My mother came in the other day and watched a few minutes and wanted to know what was going on. So I paused the show and explained who was decieving who, and who was sleeping with who, and who was in grave peril.... and it struck me:

The TV show "24" is a soap opera with guns and bombs.

My interest in the show had been waning until I thought of that. And now I find it fun again, in spite of the worsening idiot-potting.

Whether it's paranormal romances or zombie detectives, or literary culinary fiction - genre is bending and blending these days. And this is possible partly because marketing is changing. The power is more and more in the reader's hands. Thanks to the internet, it is easier for people to find what they are looking for, no matter how strange and unique it might be.

But with every opportunity is a challenge: if it's new, it's harder to get across to the audience just what it is. The cover, the title, and the book description all have a lot to convey. With an established genre, it's easy. Publishers have long used particular styles for particular kinds of books.
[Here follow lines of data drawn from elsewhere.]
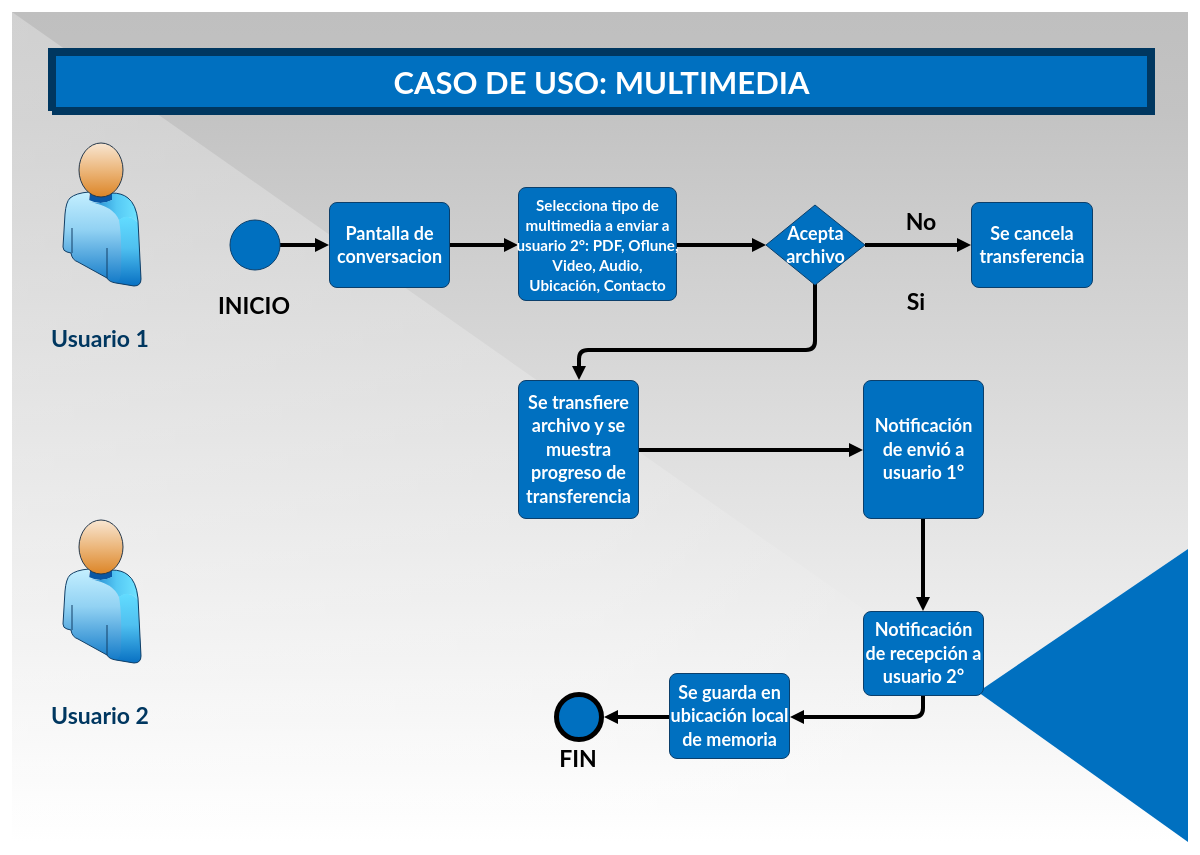
<!DOCTYPE html>
<html lang="es">
<head>
<meta charset="utf-8">
<title>Caso de uso: Multimedia</title>
<style>
:root {
  --blue: #0070c0;
  --navy: #003760;
  --edge: #0b3f6b;
  --ink: #000;
  --paper: #fff;
}
* { box-sizing: border-box; margin: 0; padding: 0; }
html, body { width: 1200px; height: 855px; overflow: hidden; background: var(--paper); }
body { font-family: Lato, "Open Sans", sans-serif; font-weight: 700; }
.diagram { position: relative; width: 1200px; height: 855px; overflow: hidden; }
.drawing { position: absolute; left: 0; top: 0; width: 1200px; height: 855px; display: block; }
.title {
  position: absolute; left: 48px; top: 48px; width: 1107px; height: 67px;
  display: flex; align-items: center; justify-content: center;
  color: var(--paper); font-size: 31px; font-weight: 700; white-space: nowrap;
}
.node {
  position: absolute; display: flex; align-items: center; justify-content: center;
  border: 1px solid var(--edge); border-radius: 8px; background: var(--blue);
  color: var(--paper); font-size: 18px; line-height: 23.5px; text-align: center; white-space: nowrap;
}
.screen { left: 329px; top: 202px; width: 121px; height: 86px; }
.select { left: 518px; top: 187px; width: 159px; height: 114px; font-size: 15.2px; line-height: 20px; padding-top: 2px; }
.accept { left: 766px; top: 202px; width: 99px; height: 86px; border: 0; background: none; }
.cancel { left: 971px; top: 202px; width: 122px; height: 86px; }
.transfer { left: 518px; top: 380px; width: 121px; height: 139px; }
.sent { left: 863px; top: 380px; width: 121px; height: 139px; }
.received { left: 863px; top: 611px; width: 121px; height: 85px; }
.stored { left: 669px; top: 673px; width: 121px; height: 86px; }
.label {
  position: absolute; width: 160px; height: 30px; line-height: 30px;
  color: var(--ink); font-size: 23px; text-align: center; white-space: nowrap;
}
.user { color: var(--navy); }
.user-one { left: 20px; top: 323px; }
.user-two { left: 20px; top: 700px; }
.start { left: 174px; top: 290px; }
.end { left: 498px; top: 743px; }
.no { left: 841px; top: 206px; }
.yes { left: 836px; top: 286px; }
</style>
</head>
<body>
<main class="diagram">
  <svg class="drawing" viewBox="0 0 1200 855" aria-hidden="true">
    <defs>
      <linearGradient id="backdrop" x1="0" y1="0" x2="0" y2="1">
        <stop offset="0" stop-color="#bfbfbf"/>
        <stop offset="0.12" stop-color="#c3c3c3"/>
        <stop offset="1" stop-color="#fff"/>
      </linearGradient>
      <linearGradient id="beam" x1="0" y1="0" x2="1" y2="0">
        <stop offset="0" stop-color="#fff" stop-opacity="0.28"/>
        <stop offset="0.6" stop-color="#fff" stop-opacity="0.2"/>
        <stop offset="1" stop-color="#fff" stop-opacity="0"/>
      </linearGradient>
      <linearGradient id="skin" x1="0" y1="0" x2="0" y2="1">
        <stop offset="0" stop-color="#f8e6d2"/>
        <stop offset="0.5" stop-color="#ecb77c"/>
        <stop offset="1" stop-color="#dc8527"/>
      </linearGradient>
      <linearGradient id="shirt" x1="0" y1="0" x2="0" y2="1">
        <stop offset="0" stop-color="#c4efff"/>
        <stop offset="0.4" stop-color="#92d2f3"/>
        <stop offset="1" stop-color="#0d76c6"/>
      </linearGradient>
      <linearGradient id="shoulder" x1="0" y1="0" x2="1" y2="0">
        <stop offset="0" stop-color="#1b7fc8"/>
        <stop offset="0.55" stop-color="#55c8f4"/>
        <stop offset="1" stop-color="#6fe3ff"/>
      </linearGradient>
      <linearGradient id="sleeve" x1="0" y1="0" x2="0" y2="1">
        <stop offset="0" stop-color="#62dcff"/>
        <stop offset="0.45" stop-color="#4fc0f0"/>
        <stop offset="1" stop-color="#0870c2"/>
      </linearGradient>
      <marker id="arrowhead" markerUnits="userSpaceOnUse" markerWidth="14" markerHeight="14" refX="1" refY="7" orient="auto">
        <polygon points="0,0 14,7 0,14"/>
      </marker>
      <g id="person">
        <path d="M90 194L112 194L113 202Q101 208 89 202Z" fill="#0a57a4"/>
        <path d="M89 192Q76 193 70 198Q66 202 65 214L63 247Q63 251 67 252L71 253Q72 260 78 262L107 278Q109 282 116 283L134 286Q141 286 141 279L138 221Q136 204 128 198Q122 193 112 193L112 200Q101 206 89 200Z" fill="url(#shirt)"/>
        <path d="M112 193Q124 193 130 200Q138 208 138 223Q130 213 119 220Q113 206 90 202Q102 205 112 200Z" fill="url(#shoulder)"/>
        <path d="M119 220Q128 212 138 223L141 279Q141 286 134 286L116 283Q121 281 121 270Q122 237 119 220Z" fill="url(#sleeve)"/>
        <path d="M89 192Q76 193 70 198Q66 202 65 214L63 247Q63 251 67 252L71 253Q72 260 78 262L107 278Q109 282 116 283L134 286Q141 286 141 279L138 221Q136 204 128 198Q122 193 112 193M72 228V253M107 248V278" fill="none" stroke="#123f66"/>
        <ellipse cx="101" cy="170" rx="22" ry="27" fill="url(#skin)" stroke="#26384a"/>
      </g>
    </defs>

    <g id="background">
      <rect x="12" y="12" width="1176" height="830" fill="url(#backdrop)"/>
      <polygon points="12,12 980,691 762,842 12,842" fill="url(#beam)"/>
      <polygon points="978,692 1188,549 1188,842" fill="var(--blue)"/>
    </g>

    <g id="title-bar">
      <rect x="52" y="52" width="1103" height="63" fill="var(--navy)"/>
      <rect x="48" y="48" width="1107" height="63" fill="var(--navy)"/>
      <rect x="56" y="56" width="1091" height="51" fill="var(--blue)"/>
    </g>

    <g id="users">
      <use href="#person"/>
      <use href="#person" y="377"/>
    </g>

    <g id="connectors" fill="none" stroke="#000" stroke-width="4">
      <g marker-end="none">
        <path d="M280 245H316" marker-end="url(#arrowhead)"/>
        <path d="M450 245H505" marker-end="url(#arrowhead)"/>
        <path d="M677 245H753" marker-end="url(#arrowhead)"/>
        <path d="M865 245H958" marker-end="url(#arrowhead)"/>
        <path d="M815 284V341Q815 350 806 350H588Q579 350 579 359V367" marker-end="url(#arrowhead)"/>
        <path d="M639 450H850" marker-end="url(#arrowhead)"/>
        <path d="M923 519V598" marker-end="url(#arrowhead)"/>
        <path d="M923 696V708Q923 717 914 717H803" marker-end="url(#arrowhead)"/>
        <path d="M669 717H617" marker-end="url(#arrowhead)"/>
      </g>
    </g>

    <g id="flow-shapes" fill="var(--blue)">
      <circle cx="255" cy="245" r="25" stroke="#0b3f6b"/>
      <polygon points="815,205 865,245 815,285 766,245" stroke="#0b3f6b"/>
      <circle cx="579" cy="717" r="22.5" stroke="#000" stroke-width="5"/>
    </g>
  </svg>

  <h1 class="title">CASO DE USO: MULTIMEDIA</h1>

  <p class="label user user-one">Usuario 1</p>
  <p class="label user user-two">Usuario 2</p>
  <p class="label start">INICIO</p>
  <p class="label no">No</p>
  <p class="label yes">Si</p>
  <p class="label end">FIN</p>

  <p class="node screen">Pantalla de<br>conversacion</p>
  <p class="node select">Selecciona tipo de<br>multimedia a enviar a<br>usuario 2°: PDF, Oflune,<br>Video, Audio,<br>Ubicación, Contacto</p>
  <p class="node accept">Acepta<br>archivo</p>
  <p class="node cancel">Se cancela<br>transferencia</p>
  <p class="node transfer">Se transfiere<br>archivo y se<br>muestra<br>progreso de<br>transferencia</p>
  <p class="node sent">Notificación<br>de envió a<br>usuario 1°</p>
  <p class="node received">Notificación<br>de recepción a<br>usuario 2°</p>
  <p class="node stored">Se guarda en<br>ubicación local<br>de memoria</p>
</main>
</body>
</html>
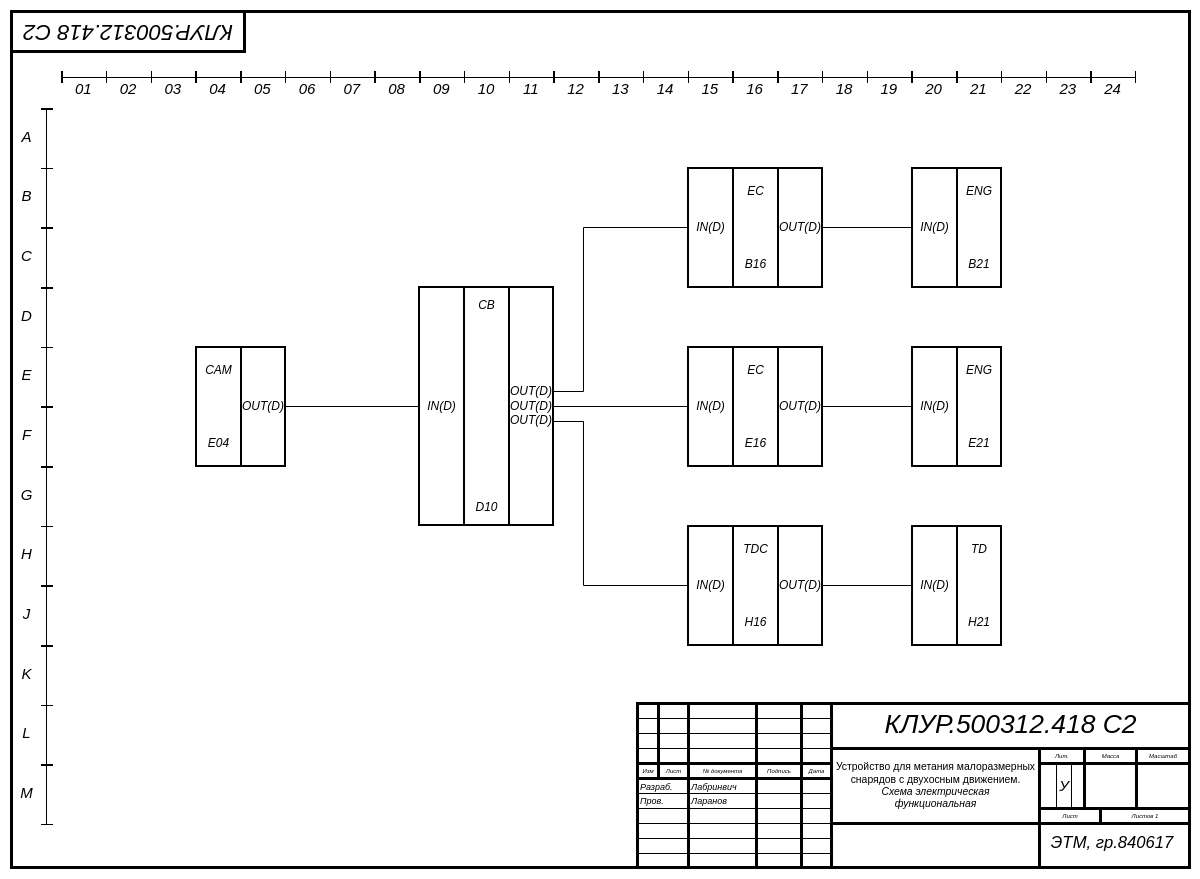
<!DOCTYPE html>
<html lang="ru">
<head>
<meta charset="utf-8">
<title>Схема электрическая функциональная</title>
<style>
:root { --ink: #000; --paper: #fff; --bold: 3px solid var(--ink); --mid: 2px solid var(--ink); --thin: 1px solid var(--ink); }
* { box-sizing: border-box; margin: 0; padding: 0; }
html, body { width: 1200px; height: 879px; overflow: hidden; background: var(--paper); }
body { position: relative; color: var(--ink); font: italic 12px/14px "Liberation Sans", Arial, sans-serif; white-space: nowrap; }
.frame { position: absolute; left: 10px; top: 10px; width: 1181px; height: 859px; border: var(--bold); }
.corner-code { position: absolute; left: 10px; top: 10px; width: 236px; height: 43px; border: var(--bold); display: flex; align-items: center; justify-content: center; font-size: 22px; }
.corner-code span { transform: rotate(180deg); }

.ruler { position: absolute; display: grid; list-style: none; font-size: 15px; }
.ruler li { position: relative; display: flex; align-items: center; justify-content: center; }
.ruler li::before, .ruler li:last-child::after { content: ""; position: absolute; background: var(--ink); }
.ruler-x { left: 61px; top: 77px; width: 1074px; height: 22px; grid-template-columns: repeat(24, 1fr); border-top: 1.5px solid var(--ink); }
.ruler-x li::before, .ruler-x li:last-child::after { top: -7px; width: 1.5px; height: 12px; }
.ruler-x li::before { left: 0; }
.ruler-x li:last-child::after { right: -1px; }
.ruler-y { left: 7px; top: 108px; width: 40px; height: 716px; grid-template-rows: repeat(12, 1fr); border-right: 1.5px solid var(--ink); }
.ruler-y li::before, .ruler-y li:last-child::after { left: 34px; width: 12px; height: 1.5px; }
.ruler-y li::before { top: 0; }
.ruler-y li:last-child::after { bottom: -1px; }
.ruler-y li { padding-bottom: 2px; }

.wires { position: absolute; left: 0; top: 0; }
.node { position: absolute; height: 121px; border: var(--mid); display: grid; width: 136px; grid-template-columns: 43px 45px 44px; }
.node > * + * { border-left: var(--mid); }
.node.source, .node.sink { width: 91px; grid-template-columns: 43px 44px; }
.ports { display: flex; flex-direction: column; align-items: center; justify-content: center; line-height: 14.5px; }
.body { display: flex; flex-direction: column; align-items: center; justify-content: space-between; padding: 15px 0; }
.control { left: 418px; top: 286px; height: 240px; }
.control .body { padding: 10px 0; }
.driver { left: 687px; }
.sink { left: 911px; }
.source { left: 195px; }
.row-b { top: 167px; }
.row-e { top: 346px; }
.row-h { top: 525px; }

.stamp { position: absolute; left: 636px; top: 702px; width: 552px; height: 164px; border-top: var(--bold); border-left: var(--bold); display: grid; grid-template-columns: 194px 355px; }
.revisions { display: grid; grid-template-columns: 21px 30px 68px 45px 30px; grid-template-rows: 14px 15px 15px 16px 15px 14px repeat(4, 15px) 12px; }
.revisions span { border-right: var(--bold); border-bottom: var(--thin); display: flex; align-items: center; font-size: 9px; line-height: 10px; padding-left: 1px; }
.revisions .rule { border-bottom: var(--bold); }
.revisions .head { border-bottom: var(--bold); justify-content: center; font-size: 6px; padding: 0; }
.revisions .last { border-bottom: 0; }
.revisions .role { grid-column: span 1; overflow: visible; }
.revisions .role-area { grid-column: 1 / span 2; }
.title { display: grid; grid-template-columns: 208px 147px; grid-template-rows: 45px 75px 41px; }
.title > * { display: flex; align-items: center; justify-content: center; border-bottom: var(--bold); }
.title .code { grid-column: 1 / 3; font-size: 26.4px; padding-bottom: 4px; }
.title .subject { flex-direction: column; border-right: var(--bold); font-size: 10.4px; line-height: 12.4px; }
.subject b { font: inherit; font-style: normal; }
.title .blank { border-right: var(--bold); border-bottom: 0; }
.title .group { border-bottom: 0; font-size: 16.6px; padding: 0 5px 6px 0; }
.title .sheet { display: grid; grid-template-columns: 45px 16px 36px 50px; grid-template-rows: 15px 45px 12px; align-items: stretch; font-size: 6px; line-height: 8px; }
.sheet span { display: flex; align-items: center; justify-content: center; border-right: var(--bold); border-bottom: var(--bold); }
.sheet .mass { grid-column: 2 / 4; }
.sheet .scale, .sheet .total { border-right: 0; }
.sheet .page { grid-column: 1 / 3; border-bottom: 0; }
.sheet .total { grid-column: 3 / 5; border-bottom: 0; }
.sheet .letters { display: grid; grid-template-columns: 15px 15px 12px; align-items: stretch; justify-content: start; font-size: 15px; line-height: 15px; }
.letters i { display: flex; align-items: center; justify-content: center; padding-bottom: 2px; }
.letters i + i { border-left: var(--thin); }
</style>
</head>
<body>
<div class="frame"></div>
<div class="corner-code"><span>КЛУР.500312.418 С2</span></div>

<ol class="ruler ruler-x">
<li>01</li><li>02</li><li>03</li><li>04</li><li>05</li><li>06</li><li>07</li><li>08</li><li>09</li><li>10</li><li>11</li><li>12</li><li>13</li><li>14</li><li>15</li><li>16</li><li>17</li><li>18</li><li>19</li><li>20</li><li>21</li><li>22</li><li>23</li><li>24</li>
</ol>
<ol class="ruler ruler-y">
<li>A</li><li>B</li><li>C</li><li>D</li><li>E</li><li>F</li><li>G</li><li>H</li><li>J</li><li>K</li><li>L</li><li>M</li>
</ol>

<svg class="wires" width="1200" height="879" viewBox="0 0 1200 879" fill="none" stroke="#000" stroke-width="1" aria-hidden="true">
<line x1="286" y1="406.5" x2="419" y2="406.5"/>
<polyline points="554,391.5 583.5,391.5 583.5,227.5 688,227.5"/>
<line x1="554" y1="406.5" x2="688" y2="406.5"/>
<polyline points="554,421.5 583.5,421.5 583.5,585.5 688,585.5"/>
<line x1="823" y1="227.5" x2="912" y2="227.5"/>
<line x1="823" y1="406.5" x2="912" y2="406.5"/>
<line x1="823" y1="585.5" x2="912" y2="585.5"/>
</svg>

<section class="node source row-e">
<div class="body"><span>CAM</span><span>E04</span></div>
<div class="ports"><span>OUT(D)</span></div>
</section>
<section class="node control">
<div class="ports"><span>IN(D)</span></div>
<div class="body"><span>CB</span><span>D10</span></div>
<div class="ports"><span>OUT(D)</span><span>OUT(D)</span><span>OUT(D)</span></div>
</section>
<section class="node driver row-b">
<div class="ports"><span>IN(D)</span></div>
<div class="body"><span>EC</span><span>B16</span></div>
<div class="ports"><span>OUT(D)</span></div>
</section>
<section class="node driver row-e">
<div class="ports"><span>IN(D)</span></div>
<div class="body"><span>EC</span><span>E16</span></div>
<div class="ports"><span>OUT(D)</span></div>
</section>
<section class="node driver row-h">
<div class="ports"><span>IN(D)</span></div>
<div class="body"><span>TDC</span><span>H16</span></div>
<div class="ports"><span>OUT(D)</span></div>
</section>
<section class="node sink row-b">
<div class="ports"><span>IN(D)</span></div>
<div class="body"><span>ENG</span><span>B21</span></div>
</section>
<section class="node sink row-e">
<div class="ports"><span>IN(D)</span></div>
<div class="body"><span>ENG</span><span>E21</span></div>
</section>
<section class="node sink row-h">
<div class="ports"><span>IN(D)</span></div>
<div class="body"><span>TD</span><span>H21</span></div>
</section>

<footer class="stamp">
<div class="revisions">
<span></span><span></span><span></span><span></span><span></span>
<span></span><span></span><span></span><span></span><span></span>
<span></span><span></span><span></span><span></span><span></span>
<span class="rule"></span><span class="rule"></span><span class="rule"></span><span class="rule"></span><span class="rule"></span>
<span class="head">Изм</span><span class="head">Лист</span><span class="head">№ документа</span><span class="head">Подпись</span><span class="head">Дата</span>
<span class="role-area">Разраб.</span><span>Лабринвич</span><span></span><span></span>
<span class="role-area">Пров.</span><span>Ларанов</span><span></span><span></span>
<span class="role-area"></span><span></span><span></span><span></span>
<span class="role-area"></span><span></span><span></span><span></span>
<span class="role-area"></span><span></span><span></span><span></span>
<span class="role-area last"></span><span class="last"></span><span class="last"></span><span class="last"></span><span class="last"></span>
</div>
<div class="title">
<div class="code">КЛУР.500312.418 С2</div>
<div class="subject"><b>Устройство для метания малоразмерных</b><b>снарядов с двухосным движением.</b><span>Схема электрическая</span><span>функциональная</span></div>
<div class="sheet">
<span>Лит.</span><span class="mass">Масса</span><span class="scale">Масштаб</span>
<span class="letters"><i></i><i>У</i><i></i></span><span class="mass"></span><span class="scale"></span>
<span class="page">Лист</span><span class="total">Листов 1</span>
</div>
<div class="blank"></div>
<div class="group">ЭТМ, гр.840617</div>
</div>
</footer>
</body>
</html>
When you've crossed genres, though, you have to find ways to suggest not only the big idea of what it is, but also the smaller elements of taste. If you see a horror cover, you know what you're going to get. If you see a cozy mystery cover you know what you're going to get. But what should you expect from something that seems like a cross between horror and a cozy?

My book is primarily a romance, but it isn't a category romance. Once upon a time it might be considered a pot-boiler with humor. The themes are women's literary and mainstream, but the plot and settings are fast and sketchy like pulp fiction. The humorous style and the romantic story is chicklit-ish, but the story events tend toward sprawling and adventurous.

With something like this, the cover, title and book description has to say what it is without triggering expectations of what it isn't.

(You know. Just like with any book.)

2 comments:

Elizabeth Spann Craig/Riley Adams said...

I think the art department and marketing work really closely together (in my experience, anyway). They're trying to make sure they get "their" audience for a book. And you're so right...with genre blending, it's hard. Maybe you reach out for some crossover readers, but you don't want to alienate one or the other genre, either.

Elizabeth
Mystery Writing is Murder

The Daring Novelist said...

Elizabeth: yeah, if nothing else, that is why nobody should ever go blithely into self-publishing. Having that team of professionals on your side is critical.